spelling. More than three-quarters of the “habitants” could not readily
read handwriting; a certain number, especially among the women, could neither
read nor write. Today, in spite of the great impetus given education,
one meets many people who can neither read nor sign their names.
These are usually older people, especially women, who could not when young
receive the advantages of elementary schooling.
Half the younger generation can read
and write English more or less correctly, and French to some extent.
However, very few are sufficiently educated to keep books for the farm
or write a clear letter or narrative. This is due to the ineptitude
of the individual in some cases, to his neglect in others, or to the small
interest his parents showed in education.
Indeed there are intelligent, clever
children who attend school for five or six years without learning more
than a little reading and writing. Others, though they profited from
their lessons, quickly forgot their little pack of learning. This
is true of the greater part of the young population from twenty to thirty.
Most parents think their children
know enough when they have a fairly good handwriting and read without too
much hesitation. They then hastily remove them from school and put
them to work. In most farm houses, there is neither paper nor pen
and ink. Books are rare. There are almanacs, prayer-books,
some devotional works, and nothing more. Parents who have never read
a book, and who honestly believe that to be a farmer one requires only
a little reading, writing, and arithmetic, would probably view with jaundiced
eye any interest in books or writing for pleasure among their grown children.
The children themselves do not tend
to pursue further study because they have not progressed enough to read
even the simpler material they can come by without troublesome effort.
Further, the demands of daily work,
friendly visiting and youthful pleasure, which fill up the lives of the
young, militate against any continued interest in letters. In short,

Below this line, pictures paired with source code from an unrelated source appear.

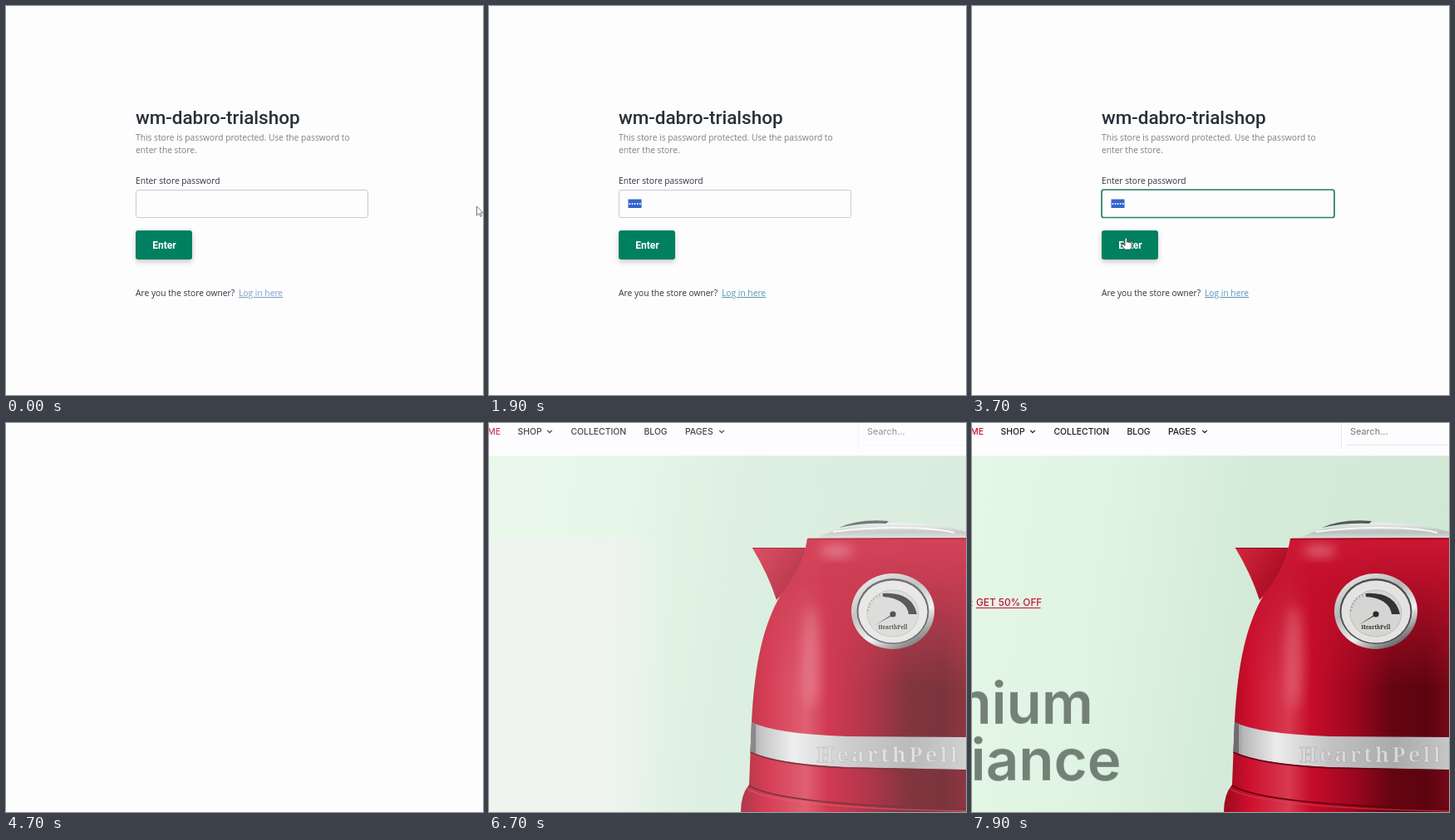
Animation of 574 by 468 pixels, one loop 8000 ms. Source, as an HTML page:

```html
<!DOCTYPE html>
<html lang="en">
<head>
<meta charset="utf-8">
<title>Store login</title>
<style>
html, body { margin: 0; width: 100%; height: 100%; overflow: hidden; background: #fdfdfd; }
svg { display: block; width: 574px; height: 468px; }

.copy { font: 10.25px "Open Sans", "Noto Sans", sans-serif; fill: #2f3640; }
.title { font: 500 22.5px Roboto, sans-serif; fill: #283039; }
.muted { fill: #7b8188; }
.enter { font: 700 12px Roboto, sans-serif; fill: #fff; }
.nav { font: 500 10.4px Inter, sans-serif; fill: #1c1c20; }
.search { font: 400 10.9px Inter, sans-serif; fill: #77777b; }
.offer { font: 500 11.8px Inter, sans-serif; fill: #c3142f; }
.headline { font: 600 69px Inter, sans-serif; fill: #222a24; text-anchor: end; }
.brand { font-family: "Noto Serif", serif; font-weight: 700; }
.button { fill: #008060; filter: drop-shadow(0 3px 3px rgba(0, 0, 0, .2)); }

/* Every track shares one 8 s clock: 1.25% is 100 ms */
.login, .away, .link, .caret, .secret, .ring, .pointer, .arrow, .hand,
.page, .loading, .box, .rise, .headline { animation: 8s linear infinite; }
.login { animation-name: login; animation-timing-function: step-end; }
.away { animation-name: away; animation-timing-function: step-end; }
.link { animation-name: link; }
.caret { animation-name: caret; animation-timing-function: step-end; }
.secret { animation-name: secret; animation-timing-function: step-end; }
.ring { animation-name: ring; }
.pointer { animation-name: pointer; }
.arrow { animation-name: arrow; animation-timing-function: step-end; }
.hand { animation-name: hand; animation-timing-function: step-end; }
.page { animation-name: page; }
.loading { animation-name: loading; }
.box { animation-name: box; }
.rise { animation-name: rise; }
.headline { animation-name: headline; }

@keyframes login { 0% { opacity: 1 } 57.5% { opacity: .4 } 58.75%, 100% { opacity: 0 } }
@keyframes away { 0% { opacity: 1 } 1.25%, 100% { opacity: 0 } }
@keyframes link { 0%, 1.25% { fill: #7f9bcc } 7.5%, 100% { fill: #5b96ba } }
@keyframes caret { 0% { opacity: 0 } 20% { opacity: 1 } 23.75%, 100% { opacity: 0 } }
@keyframes secret { 0% { opacity: 0 } 23.75%, 100% { opacity: 1 } }
@keyframes ring { 0%, 33.7% { opacity: 0 } 37.5%, 100% { opacity: 1 } }
@keyframes pointer {
  0%, 33.75% { transform: translate(262px, 330px); animation-timing-function: ease-out }
  40%, 100% { transform: translate(184px, 279px) }
}
@keyframes arrow { 0% { opacity: 0 } 33.75% { opacity: 1 } 36.25%, 100% { opacity: 0 } }
@keyframes hand { 0% { opacity: 0 } 36.25%, 100% { opacity: 1 } }
@keyframes page {
  0% { opacity: 0; animation-timing-function: step-end }
  81.25% { opacity: .68 }
  87.5%, 100% { opacity: 1 }
}
@keyframes loading { 0%, 81.25% { opacity: 1 } 88.75%, 100% { opacity: 0 } }
@keyframes box { 0%, 81.25% { opacity: 0 } 87.5%, 100% { opacity: 1 } }
@keyframes rise {
  0%, 86.25% { opacity: 0; transform: translateY(15px) }
  90% { opacity: .51; transform: translateY(7.3px) }
  92.5% { opacity: .8; transform: translateY(3px) }
  95% { opacity: .94; transform: translateY(.9px) }
  98.75%, 100% { opacity: 1; transform: none }
}
@keyframes headline {
  0%, 94.6% { opacity: 0; transform: translateY(137px) }
  96% { opacity: .11; transform: translateY(122px) }
  97.5% { opacity: .36; transform: translateY(88px) }
  98.75% { opacity: .57; transform: translateY(58px) }
  100% { opacity: .73; transform: translateY(37px) }
}
</style>
</head>
<body>
<svg viewBox="0 0 574 468">
  <defs>
    <linearGradient id="mint" x2="1" y2=".1">
      <stop offset="0" stop-color="#e5f7e7"/>
      <stop offset=".3" stop-color="#e0f4e3"/>
      <stop offset=".58" stop-color="#d5ebd9"/>
      <stop offset="1" stop-color="#d2e8d6"/>
    </linearGradient>
    <linearGradient id="red" gradientUnits="userSpaceOnUse" x1="306" x2="574">
      <stop offset="0" stop-color="#a20a20"/>
      <stop offset=".1" stop-color="#cc0f2d"/>
      <stop offset=".28" stop-color="#d83a51"/>
      <stop offset=".38" stop-color="#c60c2a"/>
      <stop offset=".56" stop-color="#a00720"/>
      <stop offset=".74" stop-color="#650511"/>
      <stop offset=".9" stop-color="#5c0410"/>
      <stop offset="1" stop-color="#740815"/>
    </linearGradient>
    <linearGradient id="top" x2="0" y2="1">
      <stop offset="0" stop-color="#cc1733"/>
      <stop offset=".16" stop-color="#c4102c" stop-opacity=".85"/>
      <stop offset=".55" stop-color="#c4102c" stop-opacity="0"/>
    </linearGradient>
    <linearGradient id="spout" x2="1" y2=".6">
      <stop offset="0" stop-color="#d52640"/>
      <stop offset="1" stop-color="#a3081f"/>
    </linearGradient>
    <linearGradient id="steel" x2="1">
      <stop offset="0" stop-color="#8b8b8d"/>
      <stop offset=".05" stop-color="#b9b9bb"/>
      <stop offset=".2" stop-color="#ececec"/>
      <stop offset=".45" stop-color="#c2c2c3"/>
      <stop offset=".75" stop-color="#aaaaac"/>
      <stop offset="1" stop-color="#c6c6c7"/>
    </linearGradient>
    <linearGradient id="chrome" x2=".6" y2="1">
      <stop offset="0" stop-color="#f2f2f2"/>
      <stop offset=".45" stop-color="#b5b5b7"/>
      <stop offset=".75" stop-color="#f0f0f0"/>
      <stop offset="1" stop-color="#6f6f72"/>
    </linearGradient>
    <linearGradient id="lid" x2="0" y2="1">
      <stop offset="0" stop-color="#eef2ef"/>
      <stop offset=".55" stop-color="#b9bfbc"/>
      <stop offset="1" stop-color="#dfe2e0"/>
    </linearGradient>
    <linearGradient id="grey" x2="1">
      <stop offset=".7" stop-color="#f1f0f2"/>
      <stop offset="1" stop-color="#f1f0f2" stop-opacity="0"/>
    </linearGradient>
    <filter id="soft" x="-50%" y="-50%" width="200%" height="200%"><feGaussianBlur stdDeviation="7"/></filter>
    <path id="body" d="M383 139C379 166 370 182 351 207C331 242 320 285 316 360L313 435Q303 447 303 468H574V138Z"/>
    <path id="cursor" d="M0 0V11L2.6 8.6L4.4 12.4L6 11.6L4.3 8H7.8Z" fill="#fff" stroke="#666a70" stroke-width=".9"/>
    <path id="chevron" d="M-2.8-1.4L0 1.4L2.8-1.4" fill="none" stroke="#1c1c20" stroke-width="1.3"/>
  </defs>

  <rect width="574" height="468" fill="#fdfdfd"/>

  <g class="login copy">
    <text class="title" x="156" y="142">wm-dabro-trialshop</text>
    <text class="muted" x="156" y="162">This store is password protected. Use the password to</text>
    <text class="muted" x="156" y="177">enter the store.</text>
    <text x="156" y="214">Enter store password</text>
    <rect x="156.5" y="221.5" width="279" height="33" rx="2" fill="#fdfdfe" stroke="#c6c9d4"/>
    <rect class="ring" x="156" y="221" width="280" height="33.5" rx="2.5" fill="none" stroke="#2b8064" stroke-width="1.7"/>
    <rect class="caret" x="167.5" y="232" width="1" height="11" fill="#333"/>
    <g class="secret">
      <rect x="167.5" y="232.5" width="16" height="10.5" fill="#3365cc"/>
      <path d="M169.4 238h13" stroke="#fff" stroke-width="2" stroke-linecap="round" stroke-dasharray="0 3.1"/>
    </g>
    <rect class="button" x="156" y="270" width="68" height="35" rx="3"/>
    <text class="enter" x="176.3" y="292">Enter</text>
    <text x="156" y="349">Are you the store owner?</text>
    <text class="link" x="280" y="349" text-decoration="underline">Log in here</text>
    <g class="away"><use href="#cursor" x="566.5" y="241"/></g>
    <g class="pointer">
      <use class="arrow" href="#cursor"/>
      <path class="hand" d="M0 .8Q1.2-.8 2.4.8V5.2Q3.8 4.2 4.6 5.6Q6 4.8 6.6 6.2Q8-.2 8 8V10Q8 12 6.6 14H-.2Q-1.4 12-3.6 9.6Q-4.8 7.8-3 7.4Q-1.4 7.8 0 9.4Z" fill="#fff" stroke="#3b4a45" stroke-width=".8"/>
    </g>
  </g>

  <g class="page">
    <rect width="574" height="40" fill="#fdfcfe"/>
    <rect y="39.5" width="574" height="429" fill="url(#mint)"/>
    <rect class="loading" x="-20" y="138" width="235" height="350" fill="url(#grey)"/>

    <g class="nav">
      <text x="14" y="13.7" text-anchor="end" fill="#c3142f" style="fill:#c3142f">HOME</text>
      <text x="34.5" y="13.7">SHOP</text>
      <use href="#chevron" x="73" y="10.3"/>
      <text x="98.5" y="13.7">COLLECTION</text>
      <text x="186.5" y="13.7">BLOG</text>
      <text x="236" y="13.7">PAGES</text>
      <use href="#chevron" x="280" y="10.3"/>
    </g>
    <path class="box" d="M444.5 0V32M450 26.5H574" stroke="#e8e7ea" fill="none"/>
    <text class="search" x="455" y="13.7">Search...</text>

    <!-- Kettle -->
    <path d="M317 150.5L382 151L384 170L346 213Q336 182 317 150.5Z" fill="url(#spout)"/>
    <path d="M317 150.5H381" stroke="#8c0a1c" stroke-width="1.2"/>
    <path d="M395 138Q428 121 490 120Q545 121 574 131V140H395Z" fill="url(#lid)"/>
    <path d="M414 131Q450 126 490 126Q535 126 560 132" fill="none" stroke="#f6f8f7" stroke-width="2"/>
    <path d="M421 126Q445 115 481 118L478 121Q447 120 421 126Z" fill="#54585a"/>
    <use href="#body" fill="url(#red)"/>
    <use href="#body" fill="url(#top)"/>
    <ellipse cx="418" cy="154" rx="20" ry="7" fill="#f0a3ae" opacity=".55" filter="url(#soft)"/>
    <ellipse cx="388" cy="282" rx="10" ry="62" fill="#ee8f9c" opacity=".4" filter="url(#soft)"/>
    <path d="M384 139.5H574" stroke="#9d0a20" stroke-width="1.5"/>

    <ellipse cx="486" cy="226.5" rx="50" ry="45.5" fill="url(#chrome)"/>
    <ellipse cx="486" cy="226.5" rx="43.5" ry="39.5" fill="#4d4d50"/>
    <ellipse cx="486" cy="227" rx="41.5" ry="37.5" fill="#e3e3e1"/>
    <ellipse cx="486" cy="229" rx="31" ry="28" fill="#d5d5d3" stroke="#bcbcba"/>
    <path d="M456 226Q459 208 476 206" fill="none" stroke="#909092" stroke-width="2.5" stroke-dasharray="1 3"/>
    <path d="M474 205Q509 203 515 230H505Q502 211 474 209Z" fill="#333337"/>
    <path d="M488 228.5L465 243L484.5 232Z" fill="#222"/>
    <circle cx="486" cy="230" r="3.6" fill="#29292c"/>
    <text class="brand" x="486" y="248" font-size="6.4" text-anchor="middle" fill="#333">HearthPell</text>

    <path d="M316 360Q345 374 430 377L574 378V417L430 414Q345 410 314.5 395Z" fill="url(#steel)"/>
    <path d="M316 360L321 362.5V397.5L314.5 395Z" fill="#6d6d70"/>
    <path d="M314.5 396Q345 411 430 415L574 418" fill="none" stroke="#5d0812" stroke-width="1.5"/>
    <text class="brand" x="394" y="408" font-size="26" letter-spacing="3" fill="#d9d9da" stroke="#9c9c9e" stroke-width=".5">HearthPell</text>
    <path d="M313 436Q350 460 574 464" fill="none" stroke="#65040f" stroke-width="2"/>
    <path d="M310 440Q348 463 574 467" fill="none" stroke="#dd4357" stroke-width="1.4" opacity=".6"/>

    <g class="rise offer">
      <text x="1.5" y="220" text-anchor="end" style="fill:#454b46">Discount:</text>
      <text x="5" y="220">GET 50% OFF</text>
      <path d="M5 222.5H82.5" stroke="#c3142f"/>
    </g>
    <g class="headline">
      <text x="146" y="304">Premium</text>
      <text x="179.5" y="372">Appliance</text>
    </g>
  </g>
</svg>
</body>
</html>
```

books and pen are put aside, and at the age of 21, one can do no more than
read and sign one’s name.
Girls read much more than boys, but
most do not write. Once married, they say farewell to the pen and
almost never use one again, especially when they become farmers’ wives.